foreign direct investment, accountability mechanism, transnational corporations, Indonesia
A number of empirical studies have shown that foreign direct investment has benefited the Indonesian economy, accelerating Indonesia’s export of goods, creating more jobs, increasing productivity and facilitating technology spillover. At the same time, it has also negatively affected the environment, the working conditions of local residents, and the social, cultural, and economic rights of local communities. Most significantly, the activities of transnational corporations have been a reason for a number of violent conflicts. Indeed, as foreign direct investment inflow increases, conflicts between transnational corporations and local communities in Indonesia intensify. This situation has not developed in the absence of laws and institutions but these have not been working efficiently.

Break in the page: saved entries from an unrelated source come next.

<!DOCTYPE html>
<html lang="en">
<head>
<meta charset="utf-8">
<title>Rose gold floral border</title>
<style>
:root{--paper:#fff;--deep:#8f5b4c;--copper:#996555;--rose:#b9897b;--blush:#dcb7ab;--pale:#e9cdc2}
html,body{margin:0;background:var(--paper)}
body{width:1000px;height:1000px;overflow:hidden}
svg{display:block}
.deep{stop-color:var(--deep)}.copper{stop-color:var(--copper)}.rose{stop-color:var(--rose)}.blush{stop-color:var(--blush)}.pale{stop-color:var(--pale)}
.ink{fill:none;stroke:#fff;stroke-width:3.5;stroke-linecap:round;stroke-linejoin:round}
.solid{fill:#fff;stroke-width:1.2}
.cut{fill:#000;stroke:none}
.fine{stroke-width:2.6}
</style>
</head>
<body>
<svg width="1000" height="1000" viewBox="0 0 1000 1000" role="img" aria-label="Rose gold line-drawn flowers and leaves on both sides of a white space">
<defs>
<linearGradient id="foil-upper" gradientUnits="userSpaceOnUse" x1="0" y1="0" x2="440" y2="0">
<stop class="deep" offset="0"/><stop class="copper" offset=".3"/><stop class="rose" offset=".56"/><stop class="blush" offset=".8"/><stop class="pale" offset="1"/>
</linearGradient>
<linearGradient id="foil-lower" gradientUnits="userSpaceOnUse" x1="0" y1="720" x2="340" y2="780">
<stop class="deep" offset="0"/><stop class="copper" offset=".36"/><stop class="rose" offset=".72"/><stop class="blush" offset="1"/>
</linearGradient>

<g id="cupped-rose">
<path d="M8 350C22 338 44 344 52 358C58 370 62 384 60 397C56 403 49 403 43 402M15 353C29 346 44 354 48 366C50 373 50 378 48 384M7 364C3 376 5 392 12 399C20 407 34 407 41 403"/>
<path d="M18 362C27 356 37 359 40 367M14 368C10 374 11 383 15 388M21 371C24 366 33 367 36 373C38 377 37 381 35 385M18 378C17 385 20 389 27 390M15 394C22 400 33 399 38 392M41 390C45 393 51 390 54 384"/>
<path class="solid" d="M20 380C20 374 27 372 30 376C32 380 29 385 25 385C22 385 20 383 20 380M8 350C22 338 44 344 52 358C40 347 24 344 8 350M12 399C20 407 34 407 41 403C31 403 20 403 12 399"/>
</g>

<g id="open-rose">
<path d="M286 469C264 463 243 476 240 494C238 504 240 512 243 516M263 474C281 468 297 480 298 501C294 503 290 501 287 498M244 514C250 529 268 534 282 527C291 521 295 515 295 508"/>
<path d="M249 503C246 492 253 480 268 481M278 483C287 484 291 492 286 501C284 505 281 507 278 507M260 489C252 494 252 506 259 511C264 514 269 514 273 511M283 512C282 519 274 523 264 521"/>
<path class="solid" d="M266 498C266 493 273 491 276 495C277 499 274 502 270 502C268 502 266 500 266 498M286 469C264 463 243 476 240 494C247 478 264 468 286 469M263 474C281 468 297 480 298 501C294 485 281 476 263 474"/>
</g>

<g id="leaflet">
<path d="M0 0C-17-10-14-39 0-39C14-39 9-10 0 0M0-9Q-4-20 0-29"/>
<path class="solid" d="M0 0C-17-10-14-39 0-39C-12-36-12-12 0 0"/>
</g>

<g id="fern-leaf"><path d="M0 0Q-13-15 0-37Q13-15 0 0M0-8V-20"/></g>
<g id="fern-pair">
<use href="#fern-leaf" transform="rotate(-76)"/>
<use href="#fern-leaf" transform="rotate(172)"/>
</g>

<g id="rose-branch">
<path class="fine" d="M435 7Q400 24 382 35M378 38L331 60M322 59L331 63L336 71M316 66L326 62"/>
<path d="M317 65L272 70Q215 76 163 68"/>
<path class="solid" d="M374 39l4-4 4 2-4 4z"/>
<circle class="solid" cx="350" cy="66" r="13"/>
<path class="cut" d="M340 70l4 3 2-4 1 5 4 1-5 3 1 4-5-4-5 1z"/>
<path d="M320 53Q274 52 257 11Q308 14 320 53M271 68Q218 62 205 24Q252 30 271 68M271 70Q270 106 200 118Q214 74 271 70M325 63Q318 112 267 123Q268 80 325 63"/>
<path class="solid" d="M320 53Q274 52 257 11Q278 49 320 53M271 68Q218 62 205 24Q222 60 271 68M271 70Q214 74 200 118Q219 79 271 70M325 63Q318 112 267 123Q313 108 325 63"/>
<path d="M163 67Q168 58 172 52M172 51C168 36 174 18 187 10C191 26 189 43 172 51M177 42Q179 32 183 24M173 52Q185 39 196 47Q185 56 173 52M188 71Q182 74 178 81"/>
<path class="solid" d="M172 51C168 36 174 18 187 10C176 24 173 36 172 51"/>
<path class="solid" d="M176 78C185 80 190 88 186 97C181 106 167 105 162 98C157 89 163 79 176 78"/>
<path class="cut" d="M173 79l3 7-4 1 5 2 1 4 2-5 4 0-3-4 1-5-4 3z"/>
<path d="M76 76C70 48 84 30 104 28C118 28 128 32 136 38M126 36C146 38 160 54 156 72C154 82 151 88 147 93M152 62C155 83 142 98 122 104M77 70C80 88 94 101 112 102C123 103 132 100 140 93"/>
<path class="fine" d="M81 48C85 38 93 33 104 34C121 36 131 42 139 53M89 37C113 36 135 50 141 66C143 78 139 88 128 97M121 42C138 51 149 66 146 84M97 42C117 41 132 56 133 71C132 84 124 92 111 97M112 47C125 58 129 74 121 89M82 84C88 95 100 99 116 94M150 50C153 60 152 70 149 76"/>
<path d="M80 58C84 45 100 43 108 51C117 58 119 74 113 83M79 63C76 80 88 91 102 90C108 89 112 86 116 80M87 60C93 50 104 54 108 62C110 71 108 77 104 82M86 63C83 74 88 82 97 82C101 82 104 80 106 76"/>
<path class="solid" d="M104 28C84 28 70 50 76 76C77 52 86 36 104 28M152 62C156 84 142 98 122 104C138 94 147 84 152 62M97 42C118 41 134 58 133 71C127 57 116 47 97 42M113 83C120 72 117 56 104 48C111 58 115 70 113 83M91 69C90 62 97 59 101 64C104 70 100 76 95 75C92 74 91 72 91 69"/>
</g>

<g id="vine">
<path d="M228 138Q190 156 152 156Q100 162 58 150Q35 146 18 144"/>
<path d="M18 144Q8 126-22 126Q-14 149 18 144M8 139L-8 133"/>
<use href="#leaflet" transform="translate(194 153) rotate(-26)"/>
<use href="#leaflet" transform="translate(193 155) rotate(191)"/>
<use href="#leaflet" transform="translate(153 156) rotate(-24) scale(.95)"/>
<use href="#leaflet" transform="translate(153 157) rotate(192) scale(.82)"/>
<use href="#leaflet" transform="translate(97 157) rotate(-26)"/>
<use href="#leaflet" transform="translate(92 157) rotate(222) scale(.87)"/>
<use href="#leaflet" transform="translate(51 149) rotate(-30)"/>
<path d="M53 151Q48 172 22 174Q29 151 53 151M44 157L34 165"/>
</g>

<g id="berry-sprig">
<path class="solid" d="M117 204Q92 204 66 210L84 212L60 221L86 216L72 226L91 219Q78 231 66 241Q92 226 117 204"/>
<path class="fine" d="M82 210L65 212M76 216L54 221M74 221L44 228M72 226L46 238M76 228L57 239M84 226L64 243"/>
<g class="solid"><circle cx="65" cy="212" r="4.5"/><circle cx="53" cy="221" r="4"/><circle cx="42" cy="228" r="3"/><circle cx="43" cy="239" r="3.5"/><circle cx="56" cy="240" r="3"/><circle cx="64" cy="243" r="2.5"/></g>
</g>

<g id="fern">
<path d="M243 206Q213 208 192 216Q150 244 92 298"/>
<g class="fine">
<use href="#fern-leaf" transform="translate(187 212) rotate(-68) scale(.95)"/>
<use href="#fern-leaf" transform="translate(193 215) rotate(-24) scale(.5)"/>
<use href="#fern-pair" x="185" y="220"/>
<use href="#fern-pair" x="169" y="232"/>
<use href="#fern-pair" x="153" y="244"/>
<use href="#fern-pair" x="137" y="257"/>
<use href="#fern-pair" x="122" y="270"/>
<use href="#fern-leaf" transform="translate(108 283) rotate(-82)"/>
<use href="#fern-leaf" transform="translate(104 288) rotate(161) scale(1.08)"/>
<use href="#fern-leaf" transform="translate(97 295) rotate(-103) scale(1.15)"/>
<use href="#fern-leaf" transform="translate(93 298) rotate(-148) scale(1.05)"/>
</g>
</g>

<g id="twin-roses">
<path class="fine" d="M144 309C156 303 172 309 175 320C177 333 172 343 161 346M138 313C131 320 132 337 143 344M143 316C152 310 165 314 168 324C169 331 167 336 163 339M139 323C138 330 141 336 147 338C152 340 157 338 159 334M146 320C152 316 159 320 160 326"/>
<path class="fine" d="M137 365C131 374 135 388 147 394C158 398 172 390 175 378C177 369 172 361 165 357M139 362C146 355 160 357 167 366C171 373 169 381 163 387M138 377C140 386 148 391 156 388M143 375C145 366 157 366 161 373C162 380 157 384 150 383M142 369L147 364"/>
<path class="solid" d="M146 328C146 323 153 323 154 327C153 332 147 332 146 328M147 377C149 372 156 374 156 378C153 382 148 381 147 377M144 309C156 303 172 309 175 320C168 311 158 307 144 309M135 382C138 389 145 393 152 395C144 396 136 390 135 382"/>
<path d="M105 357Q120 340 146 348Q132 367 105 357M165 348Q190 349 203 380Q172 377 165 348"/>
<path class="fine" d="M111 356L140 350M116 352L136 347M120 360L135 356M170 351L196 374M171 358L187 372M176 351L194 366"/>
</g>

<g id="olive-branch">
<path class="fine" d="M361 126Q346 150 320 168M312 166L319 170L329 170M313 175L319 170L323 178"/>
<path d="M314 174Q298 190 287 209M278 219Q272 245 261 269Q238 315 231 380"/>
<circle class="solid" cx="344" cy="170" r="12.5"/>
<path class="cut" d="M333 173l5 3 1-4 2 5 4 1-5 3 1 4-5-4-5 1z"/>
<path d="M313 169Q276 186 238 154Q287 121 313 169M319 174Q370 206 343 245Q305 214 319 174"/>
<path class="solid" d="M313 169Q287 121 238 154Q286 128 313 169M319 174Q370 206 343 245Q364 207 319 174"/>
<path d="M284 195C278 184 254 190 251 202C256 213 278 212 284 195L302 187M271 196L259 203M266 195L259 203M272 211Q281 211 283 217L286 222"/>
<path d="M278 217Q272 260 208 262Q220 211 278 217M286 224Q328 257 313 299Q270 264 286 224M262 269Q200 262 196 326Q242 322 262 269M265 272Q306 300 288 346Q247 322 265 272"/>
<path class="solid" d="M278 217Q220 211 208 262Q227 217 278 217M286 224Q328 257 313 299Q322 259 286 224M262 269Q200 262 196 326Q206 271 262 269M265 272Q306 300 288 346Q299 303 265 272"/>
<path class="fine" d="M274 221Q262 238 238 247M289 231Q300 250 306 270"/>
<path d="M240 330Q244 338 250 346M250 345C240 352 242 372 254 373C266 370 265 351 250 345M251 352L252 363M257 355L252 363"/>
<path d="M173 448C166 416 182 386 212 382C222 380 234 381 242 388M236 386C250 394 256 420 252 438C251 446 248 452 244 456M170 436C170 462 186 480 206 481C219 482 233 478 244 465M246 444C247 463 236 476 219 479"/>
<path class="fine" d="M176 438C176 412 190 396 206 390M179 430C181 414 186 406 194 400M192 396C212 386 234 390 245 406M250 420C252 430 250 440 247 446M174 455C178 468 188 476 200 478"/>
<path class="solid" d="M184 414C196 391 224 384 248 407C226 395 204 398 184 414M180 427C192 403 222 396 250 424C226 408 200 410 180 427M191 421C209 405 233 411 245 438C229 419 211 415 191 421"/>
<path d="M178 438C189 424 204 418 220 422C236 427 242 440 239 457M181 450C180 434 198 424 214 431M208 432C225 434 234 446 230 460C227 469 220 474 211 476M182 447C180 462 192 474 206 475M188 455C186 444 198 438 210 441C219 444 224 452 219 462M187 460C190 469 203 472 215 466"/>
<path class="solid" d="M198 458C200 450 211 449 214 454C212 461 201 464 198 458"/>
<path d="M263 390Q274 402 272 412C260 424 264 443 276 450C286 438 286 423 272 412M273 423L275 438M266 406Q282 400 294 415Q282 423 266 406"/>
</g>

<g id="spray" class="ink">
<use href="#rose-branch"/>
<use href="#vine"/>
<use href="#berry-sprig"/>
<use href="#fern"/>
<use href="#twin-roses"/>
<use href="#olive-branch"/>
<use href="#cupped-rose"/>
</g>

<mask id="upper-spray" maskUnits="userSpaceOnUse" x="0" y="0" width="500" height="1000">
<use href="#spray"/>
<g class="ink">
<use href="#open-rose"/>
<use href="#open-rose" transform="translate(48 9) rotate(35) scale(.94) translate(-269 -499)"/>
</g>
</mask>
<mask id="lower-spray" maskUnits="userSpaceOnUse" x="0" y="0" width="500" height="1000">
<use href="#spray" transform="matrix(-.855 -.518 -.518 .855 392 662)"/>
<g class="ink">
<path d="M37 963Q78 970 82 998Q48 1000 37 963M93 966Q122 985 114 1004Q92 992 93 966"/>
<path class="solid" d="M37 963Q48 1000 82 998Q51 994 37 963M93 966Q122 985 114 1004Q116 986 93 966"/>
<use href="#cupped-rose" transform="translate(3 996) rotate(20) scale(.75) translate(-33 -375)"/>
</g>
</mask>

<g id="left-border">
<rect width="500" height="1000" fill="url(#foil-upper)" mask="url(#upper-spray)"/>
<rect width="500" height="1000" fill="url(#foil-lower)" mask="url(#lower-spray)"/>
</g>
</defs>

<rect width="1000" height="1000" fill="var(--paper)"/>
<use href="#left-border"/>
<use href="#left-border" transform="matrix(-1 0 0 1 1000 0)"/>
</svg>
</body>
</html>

This article assesses Indonesia’s regulatory and institutional framework for dealing with human rights violations by foreign investors. It is argued that there are crucial challenges that need to be taken into account in order to establish a strong accountability mechanism for human rights violations by transnational corporations in Indonesia, mainly inadequate regulatory coverage and insufficient institutional support. Until these limitations are addressed, violations of human rights by transnational corporations will continue to occur. As victims have limited access to redress, conflicts involving transnational corporations will likely remain high in the years ahead.

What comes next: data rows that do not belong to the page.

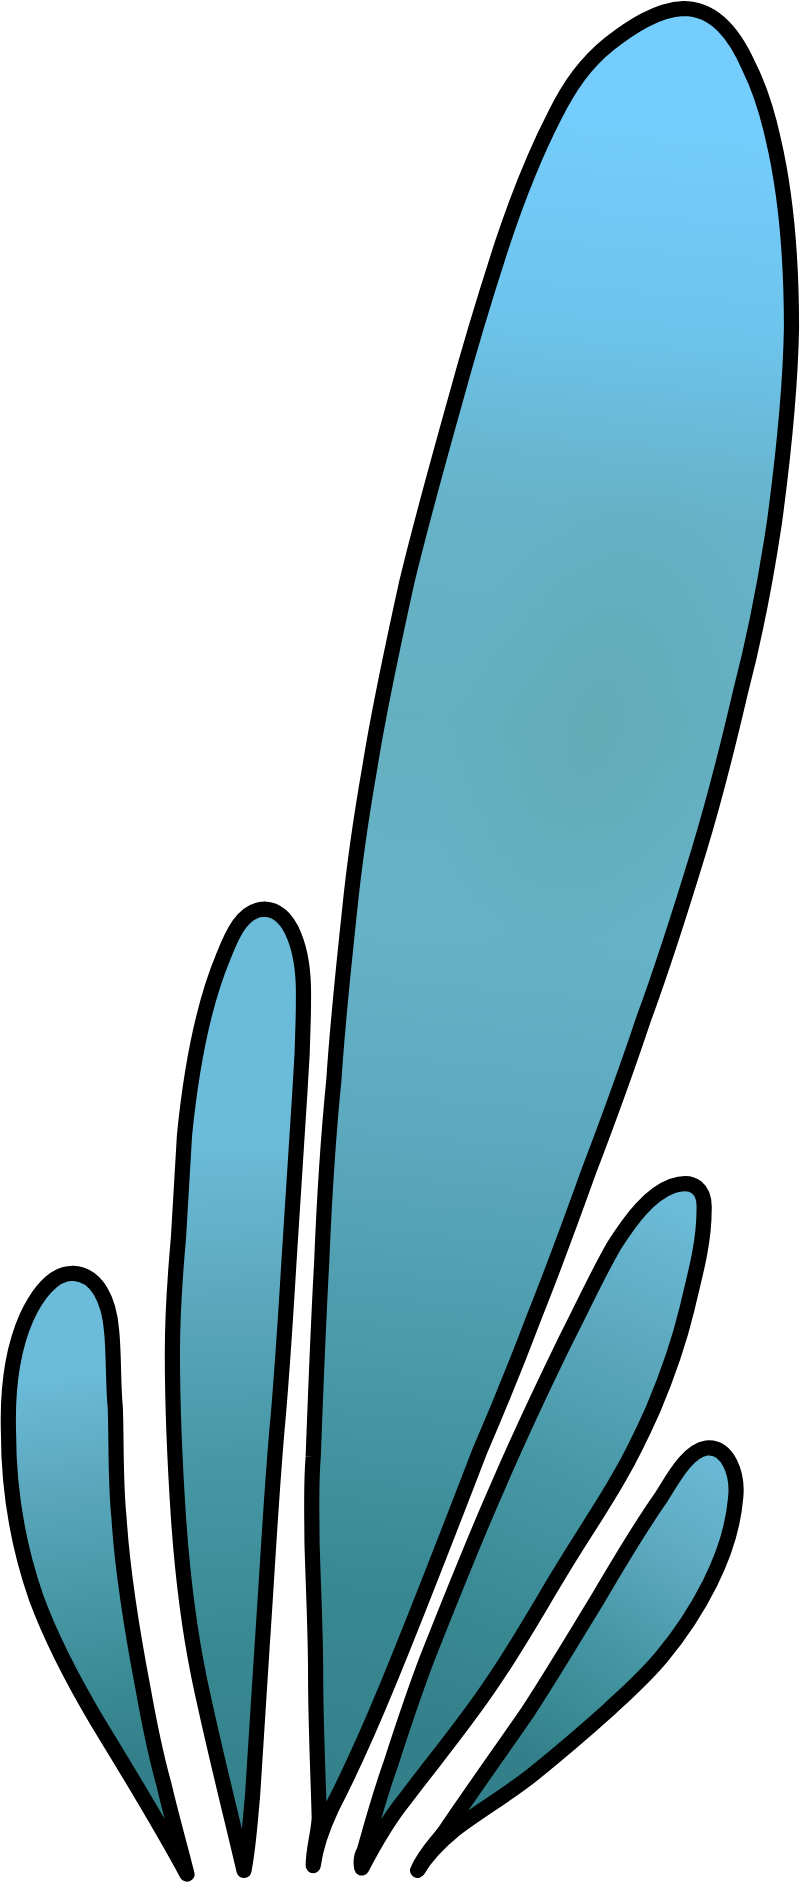
<!DOCTYPE html>
<html lang="en">
<head>
<meta charset="utf-8">
<title>Blue leaf cluster</title>
<style>
:root {
  --paper: #ffffff;
  --ink: #000000;
  --sky: #75cdfd;
  --sky-soft: #6dc4ec;
  --mist: #66b2c8;
  --sage: #65b0c0;
  --pool: #66b3c8;
  --lagoon: #5ca8be;
  --teal: #4798a6;
  --deep: #388892;
  --root: #33808a;
  --tip: #6bbcda;
}
html, body { margin: 0; background: var(--paper); }
body { width: 800px; height: 1902px; overflow: hidden; }
.leaf-cluster { display: block; width: 800px; height: 1902px; }
.outlines { fill: none; stroke: var(--ink); stroke-width: 12.5; stroke-linecap: round; stroke-linejoin: round; }
.glints { fill: var(--paper); }
.c-sky { stop-color: var(--sky); }
.c-sky-soft { stop-color: var(--sky-soft); }
.c-mist { stop-color: var(--mist); }
.c-sage { stop-color: var(--sage); }
.c-pool { stop-color: var(--pool); }
.c-lagoon { stop-color: var(--lagoon); }
.c-teal { stop-color: var(--teal); }
.c-deep { stop-color: var(--deep); }
.c-root { stop-color: var(--root); }
.c-tip { stop-color: var(--tip); }
.c-shade { stop-color: #5faab0; }
</style>
</head>
<body>
<svg class="leaf-cluster" viewBox="0 0 659 1567" preserveAspectRatio="none" role="img" aria-label="Cluster of five blue-green leaves, one very tall">
  <defs>
    <linearGradient id="tall-tone" gradientUnits="userSpaceOnUse" x1="540" y1="7" x2="400" y2="1500">
      <stop offset="0" class="c-sky"/>
      <stop offset=".06" class="c-sky"/>
      <stop offset=".17" class="c-sky-soft"/>
      <stop offset=".28" class="c-mist"/>
      <stop offset=".4" class="c-sage"/>
      <stop offset=".51" class="c-pool"/>
      <stop offset=".63" class="c-lagoon"/>
      <stop offset=".77" class="c-teal"/>
      <stop offset=".88" class="c-deep"/>
      <stop offset="1" class="c-root"/>
    </linearGradient>
    <radialGradient id="tall-shade" gradientUnits="userSpaceOnUse" cx="0" cy="0" r="1" gradientTransform="translate(490 600) rotate(15) scale(120 230)">
      <stop offset="0" class="c-shade" stop-opacity=".7"/>
      <stop offset="1" class="c-shade" stop-opacity="0"/>
    </radialGradient>
    <linearGradient id="left-tall-tone" gradientUnits="userSpaceOnUse" x1="185" y1="749" x2="215" y2="1500">
      <stop offset="0" class="c-tip"/>
      <stop offset=".25" class="c-tip"/>
      <stop offset=".42" class="c-lagoon"/>
      <stop offset=".6" class="c-teal"/>
      <stop offset=".82" class="c-deep"/>
      <stop offset="1" class="c-root"/>
    </linearGradient>
    <linearGradient id="left-small-tone" gradientUnits="userSpaceOnUse" x1="40" y1="1049" x2="95" y2="1450">
      <stop offset="0" class="c-tip"/>
      <stop offset=".2" class="c-tip"/>
      <stop offset=".42" class="c-lagoon"/>
      <stop offset=".66" class="c-teal"/>
      <stop offset=".88" class="c-deep"/>
      <stop offset="1" class="c-root"/>
    </linearGradient>
    <linearGradient id="right-tall-tone" gradientUnits="userSpaceOnUse" x1="580" y1="1000" x2="385" y2="1440">
      <stop offset="0" class="c-tip"/>
      <stop offset=".25" class="c-lagoon"/>
      <stop offset=".5" class="c-teal"/>
      <stop offset=".8" class="c-deep"/>
      <stop offset="1" class="c-root"/>
    </linearGradient>
    <linearGradient id="right-small-tone" gradientUnits="userSpaceOnUse" x1="600" y1="1195" x2="435" y2="1445">
      <stop offset="0" class="c-tip"/>
      <stop offset=".35" class="c-lagoon"/>
      <stop offset=".6" class="c-teal"/>
      <stop offset=".88" class="c-deep"/>
      <stop offset="1" class="c-root"/>
    </linearGradient>

    <path id="tall-leaf" d="M258 1537C260 1521 266 1505 273 1490C290 1457 305 1423 319 1389C345 1326 370 1261 395 1196C411 1159 426 1122 440 1085C456 1045 471 1004 485 965C501 923 516 882 530 840C547 794 562 746 576 700C589 657 600 613 610 570C622 524 631 477 638 430C645 378 651 325 652 270C652 215 648 162 637 115C632 92 626 73 617 55C606 30 590 7 563 7C541 8 520 22 502 36C482 52 469 71 457 95C440 128 426 164 414 200C400 243 387 286 375 330C361 380 347 430 335 480C324 530 313 580 305 630C298 670 292 710 288 750C283 797 278 843 275 890C270 940 267 990 265 1040C262 1093 260 1147 258 1200C256 1224 257 1248 257 1270C258 1307 260 1343 260 1380C260 1420 262 1460 263 1498C262 1512 258 1524 258 1537Z"/>
    <path id="left-tall-leaf" d="M201 1541C205 1520 206 1500 208 1480C211 1438 213 1397 216 1355C220 1297 223 1238 228 1180C232 1137 235 1090 238 1040C241 995 244 945 247 900C249 873 250 845 250 818C250 783 240 750 218 749C200 749 191 770 184 788C166 831 157 885 152 935C150 965 149 990 147 1020C144 1053 142 1085 142 1115C142 1160 144 1205 147 1250C150 1294 155 1338 164 1382C175 1435 189 1490 201 1541Z"/>
    <path id="left-small-leaf" d="M154 1544C147 1516 141 1496 135 1470C128 1445 123 1420 118 1392C109 1345 101 1298 98 1250C95 1222 96 1190 95 1160C93 1140 94 1118 92 1097C90 1071 80 1050 60 1049C43 1049 30 1068 22 1085C10 1112 6 1147 7 1180C7 1227 15 1274 30 1317C43 1352 61 1386 80 1418C105 1459 131 1501 154 1544Z"/>
    <path id="right-tall-leaf" d="M298 1539C297 1534 297 1530 300 1525C307 1500 313 1478 322 1453C331 1425 341 1395 352 1366C371 1318 390 1270 410 1225C428 1183 447 1143 465 1106C479 1079 491 1052 506 1026C520 1004 535 984 554 977C572 971 581 980 580 997C580 1025 572 1052 566 1078C559 1107 549 1135 538 1161C530 1179 521 1198 510 1217C494 1245 476 1271 460 1298C443 1326 425 1358 405 1387C383 1420 357 1451 333 1483C320 1499 309 1518 298 1539Z"/>
    <path id="right-small-leaf" d="M344 1541C350 1527 359 1519 367 1508C390 1474 413 1442 435 1410C454 1381 473 1349 492 1318C509 1289 526 1260 545 1233C555 1217 567 1195 582 1193C600 1191 608 1215 606 1234C604 1258 596 1282 585 1304C573 1328 560 1347 545 1365C531 1382 516 1395 501 1409C481 1427 461 1444 440 1461C419 1478 396 1491 375 1507C364 1516 351 1529 344 1541Z"/>
  </defs>

  <g class="fills">
    <use href="#tall-leaf" fill="url(#tall-tone)"/>
    <use href="#tall-leaf" fill="url(#tall-shade)"/>
    <use href="#left-tall-leaf" fill="url(#left-tall-tone)"/>
    <use href="#left-small-leaf" fill="url(#left-small-tone)"/>
    <use href="#right-tall-leaf" fill="url(#right-tall-tone)"/>
    <use href="#right-small-leaf" fill="url(#right-small-tone)"/>
  </g>
  <path class="glints" d="M263 1492L274 1488L263 1512ZM194 1508L207 1506L201 1538ZM132 1504L144 1504L152 1538ZM308 1500L320 1500L300 1535ZM366 1508L384 1499L350 1532Z"/>
  <g class="outlines">
    <use href="#tall-leaf"/>
    <use href="#left-tall-leaf"/>
    <use href="#left-small-leaf"/>
    <use href="#right-tall-leaf"/>
    <use href="#right-small-leaf"/>
  </g>
</svg>
</body>
</html>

I. Prihandono, Transnational Corporations and Human Rights Violations in Indonesia (July 22, 2013). Australian Journal of Asian Law, Vol. 14, No. 1, Article 5, 2013